Work order ▸
Please show all lines of the records that include "forEach".

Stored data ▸

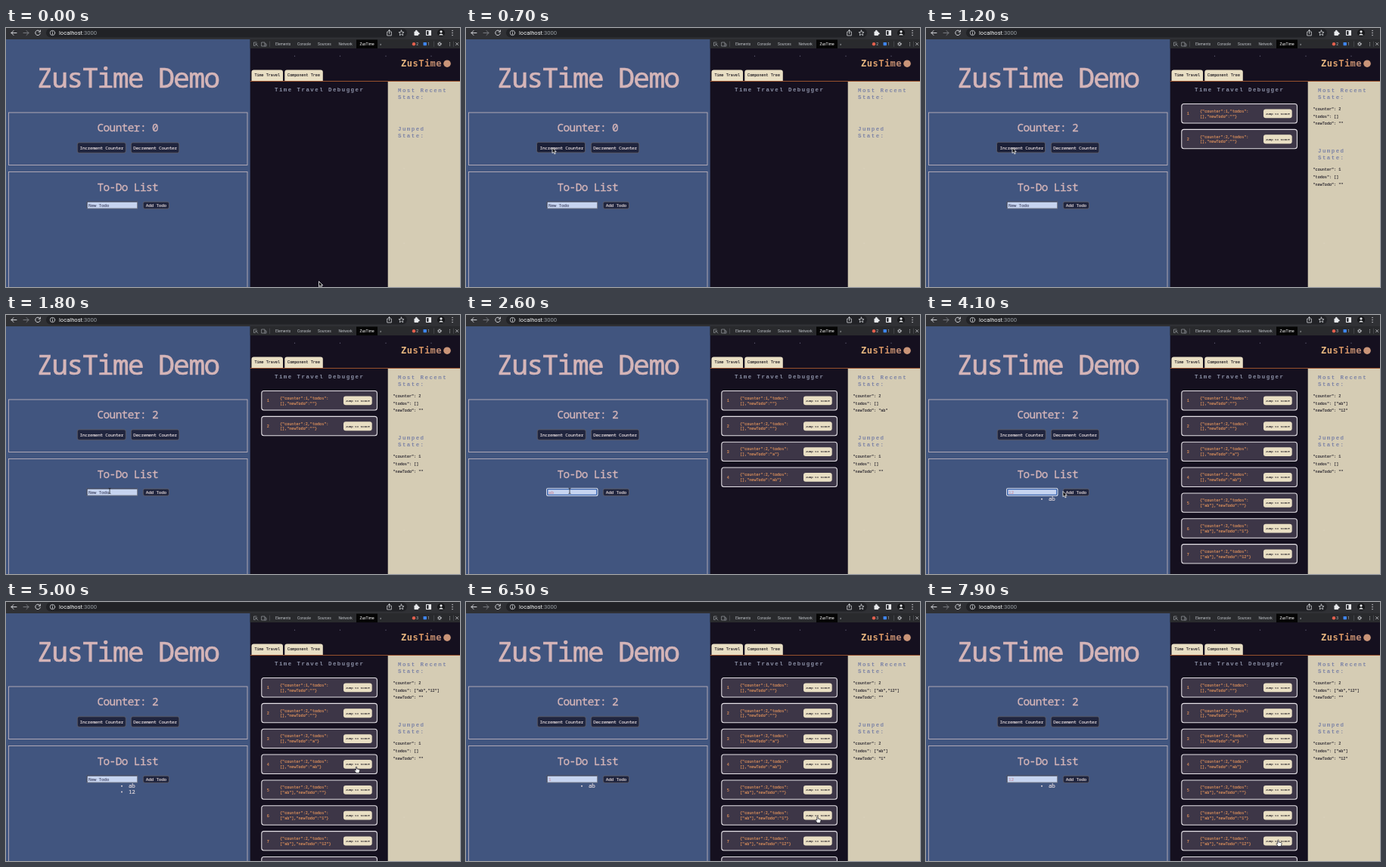
Recreate the animation shown at these times as an HTML page. Size 600x343 px, loop 8 s.

```html
<!DOCTYPE html>
<html lang="en">
<head>
<meta charset="utf-8">
<title>ZusTime Demo</title>
<style>
html, body { margin: 0; width: 100%; height: 100%; overflow: hidden; background: #41557f; }
svg { display: block; width: 100%; height: 100%; }
text { white-space: pre; fill: currentColor; stroke: currentColor; stroke-width: .02em; }
.page { font-family: "Noto Sans Mono", "DejaVu Sans Mono", monospace; letter-spacing: -.04em; color: #d5b5b8; }
.small { font-size: 6.05px; }
.label { color: #e6dcde; }
.ui { font-family: Roboto, Inter, sans-serif; font-size: 4.9px; color: #bdc1c6; stroke: none; }
.code { font-family: "Liberation Mono", "DejaVu Sans Mono", monospace; font-size: 5.12px; }
.head { font-size: 7.4px; font-weight: bold; letter-spacing: 1.48px; color: #7d84a6; stroke: none; }
.light { color: #8b90a6; }
.brand {
  font: bold 12px "DejaVu Sans Mono", monospace; letter-spacing: .5px;
  fill: url(#brand); stroke: none;
}
</style>
</head>
<body>
<svg id="stage" viewBox="0 0 600 343">
  <defs>
    <linearGradient id="brand">
      <stop offset="0" stop-color="#ecbf86"/>
      <stop offset=".5" stop-color="#d3905f"/>
      <stop offset="1" stop-color="#b98a78"/>
    </linearGradient>
  </defs>
</svg>
<script>
const LOOP = 8000;
const stage = document.getElementById("stage");

function add(tag, attrs, parent = stage) {
  const el = document.createElementNS("http://www.w3.org/2000/svg", tag);
  for (const k in attrs) el.setAttribute(k, attrs[k]);
  parent.appendChild(el);
  return el;
}
const rect = (x, y, width, height, fill, more = {}, parent) =>
  add("rect", { x, y, width, height, fill, ...more }, parent);
const dot = (cx, cy, r, fill, parent) => add("circle", { cx, cy, r, fill }, parent);
const line = { fill: "none", stroke: "#d0d2d6", "stroke-width": 1, "stroke-linecap": "round", "stroke-linejoin": "round" };
const icon = (d, more = {}) => add("path", { d, ...line, ...more });
const ringIcon = (cx, cy, r, more) => add("circle", { cx, cy, r, ...line, ...more });
function text(str, x, y, cls, more = {}, parent) {
  const el = add("text", { x, y, class: cls, ...more }, parent);
  el.textContent = str;
  return el;
}
const show = (el, on) => el.setAttribute("display", on ? "inline" : "none");
const middle = { "text-anchor": "middle" };

// Browser toolbar
function drawToolbar() {
  const thin = { "stroke-width": 0.8 };
  rect(0, 0, 600, 15, "#303135");
  rect(53, 0.5, 477, 12, "#212226", { rx: 6 });
  icon("M14 6.5H7M10 3.5L7 6.5L10 9.5");
  icon("M23 6.5H30M27 3.5L30 6.5L27 9.5", { stroke: "#77797e" });
  icon("M44.6 4.2A3.3 3.3 0 1 0 45.3 7.2M45.4 3V5.2H43.2");
  icon("M61.5 6V8.5M61.5 4.4V4.5", thin);
  ringIcon(61.5, 6.5, 3.2, thin);
  text("localhost", 70, 9.3, "ui", { style: "font-size:7.6px;color:#f1f3f4" })
    .insertAdjacentHTML("beforeend", '<tspan color="#9aa0a6">:3000</tspan>');
  icon("M505 5H503.7V10H509.3V5H508M506.5 7.5V2.5M505 4L506.5 2.5L508 4", thin);
  icon("M522.5 3L523.5 5.4L526 5.6L524.1 7.2L524.7 9.8L522.5 8.4L520.3 9.8L520.9 7.2L519 5.6L521.5 5.4Z", thin);
  rect(539.5, 4.5, 5.5, 5.5, "#e8eaed", { rx: 0.8 });
  dot(542.3, 4, 1.3, "#e8eaed");
  dot(545.3, 7.2, 1.3, "#e8eaed");
  rect(555.5, 3.5, 6, 6, "none", { stroke: "#e8eaed" });
  rect(558.5, 3.5, 3, 6, "#e8eaed");
  dot(575, 6.5, 5, "#17181b");
  dot(575, 4.8, 1.6, "#e8eaed");
  add("path", { d: "M572 9.6Q575 5.2 578 9.6Z", fill: "#e8eaed" });
  [3.5, 6.5, 9.5].forEach(y => dot(590, y, 0.75, "#d0d2d6"));
}

// Demo page on the left
function button(x, y, w, h, label) {
  const box = rect(x, y, w, h, "#20253e", { rx: 2.3, stroke: "#62616a", "stroke-width": 0.8 });
  text(label, x + w / 2, y + h / 2 + 2.1, "page small label", middle);
  return { box, x, y, w, h };
}

rect(0, 15, 323, 328, "#41557f");
text("ZusTime Demo", 161, 78.5, "page", { "font-size": 35.9, ...middle });
const frameStyle = { stroke: "#c2b5be", "stroke-width": 0.85 };
rect(3.5, 112, 315.5, 69.5, "none", frameStyle);
rect(3.5, 190.5, 315.5, 160, "none", frameStyle);
const counter = text("", 160.8, 137.3, "page", { "font-size": 14.4, ...middle });
text("To-Do List", 160.8, 216, "page", { "font-size": 14.4, ...middle });
const buttons = [
  button(94.3, 151.8, 64, 13.6, "Increment Counter"),
  button(165.3, 151.8, 63.5, 13.6, "Decrement Counter"),
  button(181.3, 230.2, 34.2, 9.2, "Add Todo")
];
rect(107, 230, 66.6, 9, "#c6d4f0", { stroke: "#777b88", "stroke-width": 0.9 });
add("path", { d: "M107 239V230H173.6", fill: "none", stroke: "#333a52", "stroke-width": 1 });
const ring = add("g", {});
rect(106.7, 229.7, 67.2, 9.6, "none", { rx: 1.2, stroke: "#f2f5ff", "stroke-width": 1.1 }, ring);
rect(107.8, 230.8, 65, 7.4, "none", { rx: 0.6, stroke: "#1c50a8", "stroke-width": 1.1 }, ring);
const field = text("", 109, 236.6, "page small");
const items = [0, 1].map(i => {
  const g = add("g", {});
  dot(153, 243.7 + i * 7.9, 1, "#e3d5d8", g);
  const label = text("", 162, 246.1 + i * 7.9, "page label", { "font-size": 7.6 }, g);
  return { g, label };
});

drawToolbar();

// Developer tools panel
rect(322.7, 15, 277.3, 328, "#15101f");
rect(322.7, 15, 277.3, 12, "#292a2d");
rect(463, 15.5, 28, 11.5, "#050505");
const fine = { "stroke-width": 0.6, stroke: "#a9adb2" };
icon("M331 19H327.5V23.5H329M330 21L333 24M330 23V21H332", fine);
icon("M338 19H342V24H338ZM342 21H344V24H342", fine);
icon("M348.5 18V24.5M565.5 18V24.5M591.5 18V24.5", { stroke: "#55575c", "stroke-width": 0.6 });
[["Elements", 356], ["Console", 385], ["Sources", 412], ["Network", 439.5], ["ZusTime", 467.5], ["»", 494]]
  .forEach(([s, x]) => text(s, x, 22.9, "ui", s === "ZusTime" ? { style: "color:#fff" } : {}));
dot(539, 21.2, 2.2, "#e4604e");
const errors = text("", 542.3, 22.9, "ui");
rect(551.5, 19, 4.4, 4.2, "#3f86f0", { rx: 0.6 });
text("1", 557.3, 22.9, "ui");
ringIcon(573, 21.2, 1.6, { "stroke-width": 0.9 });
ringIcon(573, 21.2, 2.5, { "stroke-dasharray": "1 1", "stroke-linecap": "butt", "stroke-width": 0.7 });
[19.2, 21.2, 23.2].forEach(y => dot(586.5, y, 0.5, "#c4c7cb"));
icon("M594.5 19.5L597.8 22.8M597.8 19.5L594.5 22.8", { "stroke-width": 0.7 });

[381.5, 441.5, 502, 562].forEach(x => dot(x, 37.2, 0.65, "#66627a"));
text("ZusTime", 522, 51, "brand");
dot(583, 47.2, 4.8, "#c99478");

function tab(x, w, label) {
  add("path", { d: `M${x} 70V58.5Q${x} 55.5 ${x + 3} 55.5H${x + w - 3}Q${x + w} 55.5 ${x + w} 58.5V70Z`, fill: "#e9dfc4" });
  text(label, x + w / 2, 64.2, "code", { ...middle, color: "#1c1820" });
}
tab(324.5, 41.5, "Time Travel");
tab(368.3, 50.5, "Component Tree");
rect(504.7, 71, 95.3, 272, "#d5ccb4");
rect(322.7, 70, 277.3, 1, "#97502c");
[186, 285].forEach(y => dot(526, y, 0.6, "#e0d9c6"));
text("Time Travel Debugger", 355, 84.3, "code head light");
text("Most Recent", 518, 84.5, "code head");
text("State:", 518, 94, "code head");
const jumpedHead = add("g", {});
text("Jumped", 518, 135.6, "code head", {}, jumpedHead);
text("State:", 518, 145.2, "code head", {}, jumpedHead);

const readout = y => [0, 1, 2].map(i => text("", 511.5, y + i * 9.8, "code", { color: "#24212a" }));
const recentLines = readout(108.8);
const jumpedLines = readout(189.4);

// Recorded states: time, counter, todos, draft
const log = [
  [800, 1, [], ""],
  [1100, 2, [], ""],
  [2300, 2, [], "a"],
  [2500, 2, [], "ab"],
  [3400, 2, ["ab"], ""],
  [3800, 2, ["ab"], "1"],
  [4000, 2, ["ab"], "12"],
  [4400, 2, ["ab", "12"], ""]
].map(([at, counter, todos, newTodo]) => ({ at, data: { counter, todos, newTodo } }));
const empty = { counter: 0, todos: [], newTodo: "" };
const jumps = [[800, 0], [5200, 3], [6500, 5], [7900, 6]];
const focus = [[1900, 3250], [3700, 4350]];

const cards = log.map(({ data }, i) => {
  const y = 100.5 + i * 33.85;
  const g = add("g", { color: "#e8975e" });
  rect(337.8, y, 152.6, 25.4, "#3d3647", { rx: 3, stroke: "#e6e2e8", "stroke-width": 1.05 }, g);
  text(i + 1, 344.8, y + 14.9, "code", {}, g);
  const json = JSON.stringify(data);
  const cut = json.indexOf("[");
  text(json.slice(0, cut), 362, y + 11.2, "code", {}, g);
  text(json.slice(cut), 362, y + 18.1, "code", {}, g);
  rect(446, y + 7, 37.7, 11.8, "#e9dfc4", { rx: 3 }, g);
  text("Jump to state", 464.8, y + 14.2, "code",
    { ...middle, color: "#1c1820", style: "font-size:4.1px" }, g);
  return g;
});

// Pointer path: time, x, y
const path = [
  [0, 413.5, 335.5], [150, 413.5, 335.5], [650, 114, 158.5], [1200, 114, 158.5],
  [1550, 135, 238], [1750, 137, 233], [2700, 137, 233], [3200, 194, 230.5],
  [3450, 194, 230.5], [3680, 150, 234], [3950, 150, 234], [4100, 181, 233.5],
  [4250, 194, 232], [4450, 194, 232], [4950, 463, 218], [5500, 463, 218],
  [6050, 464.5, 284], [7000, 464.5, 284], [7600, 465.5, 315], [LOOP, 465.5, 315]
];
const edge = { stroke: "#fff", "stroke-width": 0.8, "stroke-linejoin": "round" };
const pointers = {
  arrow: add("path", { d: "M0 0V7.2L1.7 5.7L2.9 8.4L4.2 7.8L3 5.2H5.2Z", fill: "#08080a", ...edge }),
  beam: add("path", { d: "M-1.4 -3.6Q0 -3.6 0 -2.6Q0 -3.6 1.4 -3.6M0 -2.6V2.6M-1.4 3.6Q0 3.6 0 2.6Q0 3.6 1.4 3.6",
    fill: "none", stroke: "#1c1d22", "stroke-width": 0.8 }),
  hand: add("path", { d: "M-.7 .6Q0 -.5 .7 .6V3L4 3.7Q4.7 4 4.5 5.2L3.7 8.6H-.2L-2.7 5Q-2.4 3.8 -.7 5Z",
    fill: "#fff", stroke: "#15131a", "stroke-width": 0.7, "stroke-linejoin": "round" })
};

function pointerAt(t) {
  const i = Math.max(1, path.findIndex(p => p[0] > t));
  const [t0, x0, y0] = path[i - 1], [t1, x1, y1] = path[i];
  const u = (t - t0) / (t1 - t0), e = u * u * (3 - 2 * u);
  return [x0 + (x1 - x0) * e, y0 + (y1 - y0) * e];
}
const inside = (x, y, b) => x > b.x && x < b.x + b.w && y > b.y && y < b.y + b.h;

function fill(lines, data) {
  const rows = data ? Object.entries(data) : [];
  lines.forEach((el, i) => {
    el.textContent = rows[i] ? `"${rows[i][0]}": ${JSON.stringify(rows[i][1])}` : "";
  });
}

function render(t) {
  const done = log.filter(s => s.at <= t);
  const recent = done.length ? done[done.length - 1].data : null;
  const jump = jumps.filter(j => j[0] <= t).pop();
  const jumped = jump ? log[jump[1]].data : null;
  const app = (jump && jump[1] > 0 ? jumped : recent) || empty;

  cards.forEach((g, i) => show(g, i < done.length));
  fill(recentLines, recent);
  fill(jumpedLines, jumped);
  jumpedHead.setAttribute("transform", `translate(0 ${recent ? 29 : 0})`);
  errors.textContent = t < 3500 ? 2 : 3;

  counter.textContent = "Counter: " + app.counter;
  field.textContent = app.newTodo || "New Todo";
  field.style.color = app.newTodo ? "#cb8fa0" : "#464c6b";
  show(ring, focus.some(([a, b]) => t >= a && t < b));
  items.forEach(({ g, label }, i) => {
    show(g, i < app.todos.length);
    label.textContent = app.todos[i] || "";
  });

  const [x, y] = pointerAt(t);
  buttons.forEach(b => {
    const over = inside(x, y, b);
    b.box.setAttribute("fill", over ? "#1b2038" : "#20253e");
    b.box.setAttribute("transform", over ? "translate(-.8 -.5)" : "");
  });
  const kind = inside(x, y, { x: 107, y: 230, w: 66, h: 9 }) ? "beam"
    : inside(x, y, { x: 446, y: 100, w: 38, h: 230 }) && done.length ? "hand" : "arrow";
  for (const k in pointers) {
    show(pointers[k], k === kind);
    pointers[k].setAttribute("transform", `translate(${x} ${y})`);
  }
}

const start = performance.now();
function tick(now) {
  render(Math.max(0, now - start) % LOOP);
  requestAnimationFrame(tick);
}
render(0);
requestAnimationFrame(tick);
</script>
</body>
</html>
```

Exercise response ▸
  [3.5, 6.5, 9.5].forEach(y => dot(590, y, 0.75, "#d0d2d6"));
  .forEach(([s, x]) => text(s, x, 22.9, "ui", s === "ZusTime" ? { style: "color:#fff" } : {}));
[19.2, 21.2, 23.2].forEach(y => dot(586.5, y, 0.5, "#c4c7cb"));
[381.5, 441.5, 502, 562].forEach(x => dot(x, 37.2, 0.65, "#66627a"));
[186, 285].forEach(y => dot(526, y, 0.6, "#e0d9c6"));
  lines.forEach((el, i) => {
  cards.forEach((g, i) => show(g, i < done.length));
  items.forEach(({ g, label }, i) => {
  buttons.forEach(b => {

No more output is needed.